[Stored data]
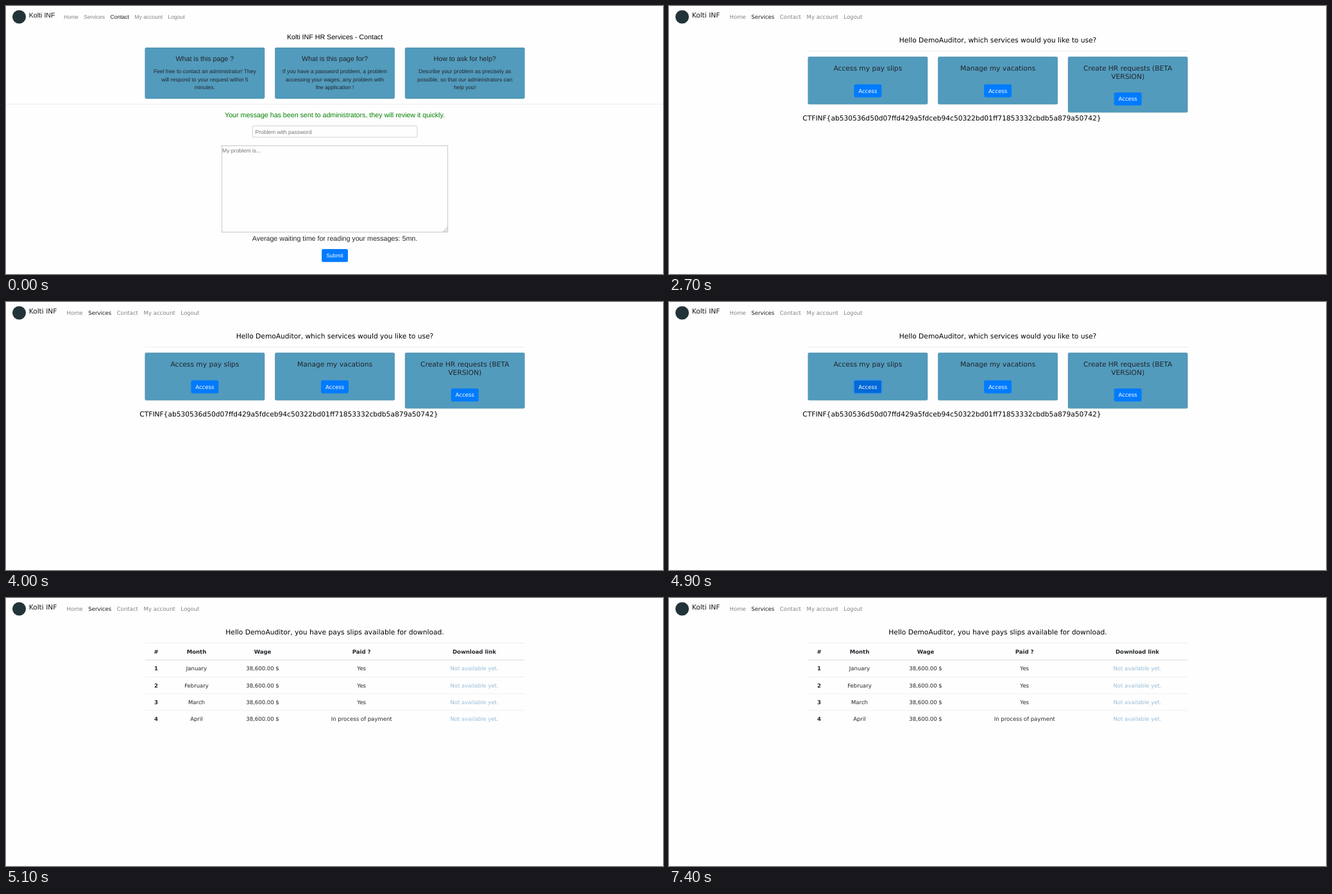
These frames come from a looping animation (1024x419 px, 8000 ms). An HTML page:

```html
<!DOCTYPE html>
<html lang="en">
<head>
<meta charset="utf-8">
<title>HR services</title>
<style>
  html, body { margin: 0; width: 100%; height: 100%; overflow: hidden; background: #fefefe; }
  svg { display: block; width: 100vw; height: 100vh; text-rendering: geometricPrecision; }
  .sans { font-family: "Liberation Sans", Arial, sans-serif; }
  .wide { font-family: "DejaVu Sans", sans-serif; }
</style>
</head>
<body>
<svg id="stage" viewBox="0 0 1024 419"></svg>
<script>
const LOOP = 8000;
const BIG = 10.667, SMALL = 8.533, HAIR = 0.533;
const MID = 512.5, PITCH = 202.67, CARD_W = 186.67;
const LEFT = MID - 296, RIGHT = MID + 296;
const INK = '#212529', BLUE = '#007bff', BLUE_HOVER = '#0069d9', BLUE_DOWN = '#0062cc';
const GREY = '#808080', HOVER = '#4d4d4d', ACTIVE = '#1a1a1a';
const BRAND = 'Kolti INF', USER = 'DemoAuditor';
const LINKS = ['Home', 'Services', 'Contact', 'My account', 'Logout'];

const stage = document.getElementById('stage');

function add(parent, tag, attrs, text) {
  const el = document.createElementNS('http://www.w3.org/2000/svg', tag);
  for (const key in attrs) el.setAttribute(key, attrs[key]);
  if (text) el.textContent = text;
  parent.appendChild(el);
  return el;
}

function label(parent, text, x, y, size = SMALL, fill = INK, more = {}) {
  return add(parent, 'text', { x, y, 'font-size': size, fill, ...more }, text);
}

function centred(parent, text, x, y, size, fill, more = {}) {
  return label(parent, text, x, y, size, fill, { 'text-anchor': 'middle', ...more });
}

function box(parent, x, y, width, height, fill, stroke = 'none', rx = 2.13) {
  return add(parent, 'rect', { x, y, width, height, fill, stroke, rx, 'stroke-width': HAIR });
}

function rule(parent, x1, x2, y, stroke = '#dee2e6', width = HAIR) {
  return add(parent, 'line', { x1, x2, y1: y, y2: y, stroke, 'stroke-width': width });
}

function page(font, linkXs, active) {
  const g = add(stage, 'g', { class: font });
  add(g, 'circle', { cx: 20.5, cy: 17, r: 10.5, fill: '#22333a' });
  label(g, BRAND, 35.7, 18.4, BIG, ACTIVE);
  const links = LINKS.map((name, i) =>
    label(g, name, linkXs[i], 20.2, SMALL, name === active ? ACTIVE : GREY));
  return { g, links };
}

function card(parent, i, y, height, titles) {
  const x = MID + (i - 1) * PITCH, left = x - CARD_W / 2, inset = HAIR / 2;
  box(parent, left, y, CARD_W, height, '#529bbd');
  box(parent, left + inset, y + inset, CARD_W - HAIR, height - HAIR, 'none', 'rgba(0,0,0,.125)', 1.9);
  titles.forEach((t, n) => centred(parent, t, x, y + 21.4 + n * 12.8, BIG));
  return x;
}

function button(parent, text, x, y, width) {
  const face = box(parent, x - width / 2, y, width, 20.27, BLUE);
  centred(parent, text, x, y + 13.2, SMALL, '#fff');
  return face;
}

function buildContact() {
  const p = page('sans', [90, 121.3, 162.6, 200.5, 252.6], 'Contact'), g = p.g;
  centred(g, BRAND + ' HR Services - Contact', MID, 51.8, BIG, '#000');
  const cards = [
    ['What is this page ?', 'Feel free to contact an administrator! They',
      'will respond to your request within 5', 'minutes.'],
    ['What is this page for?', 'If you have a password problem, a problem',
      'accessing your wages, any problem with', 'the application !'],
    ['How to ask for help?', 'Describe your problem as precisely as',
      'possible, so that our administrators can', 'help you!']
  ];
  cards.forEach(([title, ...lines], i) => {
    const x = card(g, i, 64.9, 80, [title]);
    lines.forEach((line, n) => centred(g, line, x, 104.7 + n * 12.8));
  });
  rule(g, 0, 1024, 153.5, '#dfdfdf');

  centred(g, 'Your message has been sent to administrators, they will review it quickly.',
    MID, 174.2, BIG, '#008000');
  box(g, 384.3, 187.4, 256.6, 17.7, '#fefefe', '#a9a9a9');
  label(g, 'Problem with password', 388.4, 199.6, SMALL, '#757575');
  box(g, 336.5, 218.5, 352, 134.9, '#fefefe', '#9a9a9a', 0);
  label(g, 'My problem is...', 337.1, 228.5, SMALL, '#757575');
  for (const d of [7, 4.6, 2.2])
    add(g, 'line', { x1: 688 - d, y1: 353, x2: 688, y2: 353 - d, stroke: '#777', 'stroke-width': HAIR });
  centred(g, 'Average waiting time for reading your messages: 5mn.', MID, 367.2, BIG);
  button(g, 'Submit', MID, 380, 40.8);
  return p;
}

const WIDE_XS = [94.6, 128.3, 172.8, 214.6, 272.3];

function buildServices() {
  const p = page('wide', WIDE_XS, 'Services'), g = p.g;
  centred(g, `Hello ${USER}, which services would you like to use?`, MID, 57.3, BIG, '#000');
  rule(g, LEFT, RIGHT, 70.5, '#dfdfdf');
  const cards = [
    ['Access my pay slips'],
    ['Manage my vacations'],
    ['Create HR requests (BETA', 'VERSION)']
  ];
  const faces = cards.map((titles, i) => {
    const extra = (titles.length - 1) * 12.8;
    const x = card(g, i, 79.3, 74.5 + extra, titles);
    if (i === 0) {
      p.ring = add(g, 'rect', { x: x - 22.4, y: 121.6, width: 44.8, height: 21.8, rx: 2.8,
        fill: 'none', stroke: '#268fff', 'stroke-width': 1.6 });
    }
    return button(g, 'Access', x, 122.4 + extra, 42.9);
  });
  p.face = faces[0];
  p.dots = add(g, 'rect', { x: MID - PITCH - 21.4, y: 122.4, width: 42.8, height: 20.2, rx: 1,
    fill: 'none', stroke: '#7db4e8', 'stroke-width': HAIR, 'stroke-dasharray': '1 1' });
  label(g, 'CTFINF{ab530536d50d07ffd429a5fdceb94c50322bd01ff71853332cbdb5a879a50742}',
    208.3, 178.5, BIG, '#000');
  return p;
}

function buildSlips() {
  const p = page('wide', WIDE_XS, 'Services'), g = p.g;
  const columns = [234, 297, 400, 554.2, 730];
  const bold = { 'font-weight': 'bold' };
  centred(g, `Hello ${USER}, you have pays slips available for download.`, MID, 57.3, BIG, '#000');
  rule(g, LEFT, RIGHT, 70.5);
  rule(g, LEFT, RIGHT, 96.9, '#dee2e6', 2 * HAIR);
  ['#', 'Month', 'Wage', 'Paid ?', 'Download link'].forEach((t, c) =>
    centred(g, t, columns[c], 86.9, SMALL, INK, bold));
  ['January', 'February', 'March', 'April'].forEach((month, r) => {
    const y = 113.4 + r * 26.13;
    const paid = r < 3 ? 'Yes' : 'In process of payment';
    if (r) rule(g, LEFT, RIGHT, y - 16.1);
    [String(r + 1), month, '38,600.00 $', paid, 'Not available yet.'].forEach((t, c) =>
      centred(g, t, columns[c], y, SMALL, c === 4 ? '#93bbd9' : INK, c ? {} : bold));
  });
  return p;
}

const pages = { contact: buildContact(), services: buildServices(), slips: buildSlips() };

// Each step starts at its time: page, hovered link, button colour, focus ring strength.
const steps = [
  { at: 0, page: 'contact' },
  { at: 1300, page: 'contact', link: 'Services' },
  { at: 2700, page: 'services' },
  { at: 4000, page: 'services', face: '#007afc' },
  { at: 4100, page: 'services', face: '#006fe6' },
  { at: 4200, page: 'services', face: BLUE_HOVER },
  { at: 4700, page: 'services', face: '#0066d3', ring: 0.2 },
  { at: 4800, page: 'services', face: BLUE_DOWN, ring: 0.4 },
  { at: 4900, page: 'services', face: BLUE_HOVER, ring: 0.5 },
  { at: 5100, page: 'slips' },
  { at: 7200, page: 'slips', link: 'My account' },
  { at: 7300, page: 'slips', link: 'Contact' },
  { at: 7400, page: 'slips' }
];

let shown;
function show(step) {
  for (const name in pages)
    pages[name].g.style.display = name === step.page ? '' : 'none';
  const active = step.page === 'contact' ? 'Contact' : 'Services';
  pages[step.page].links.forEach((el, i) => {
    const name = LINKS[i];
    el.setAttribute('fill', name === active ? ACTIVE : name === step.link ? HOVER : GREY);
  });
  const { face, ring, dots } = pages.services;
  face.setAttribute('fill', step.face || BLUE);
  ring.setAttribute('opacity', step.ring || 0);
  dots.setAttribute('opacity', step.ring ? 1 : 0);
}

const start = performance.now();
function tick() {
  const t = (performance.now() - start) % LOOP;
  const step = steps.filter(s => s.at <= t).pop();
  if (step !== shown) show(shown = step);
  requestAnimationFrame(tick);
}
tick();
</script>
</body>
</html>
```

▶ Task goal:
Which of the lines above include the word "administrators"? List those lines.

▶ Reply:
      'possible, so that our administrators can', 'help you!']
  centred(g, 'Your message has been sent to administrators, they will review it quickly.',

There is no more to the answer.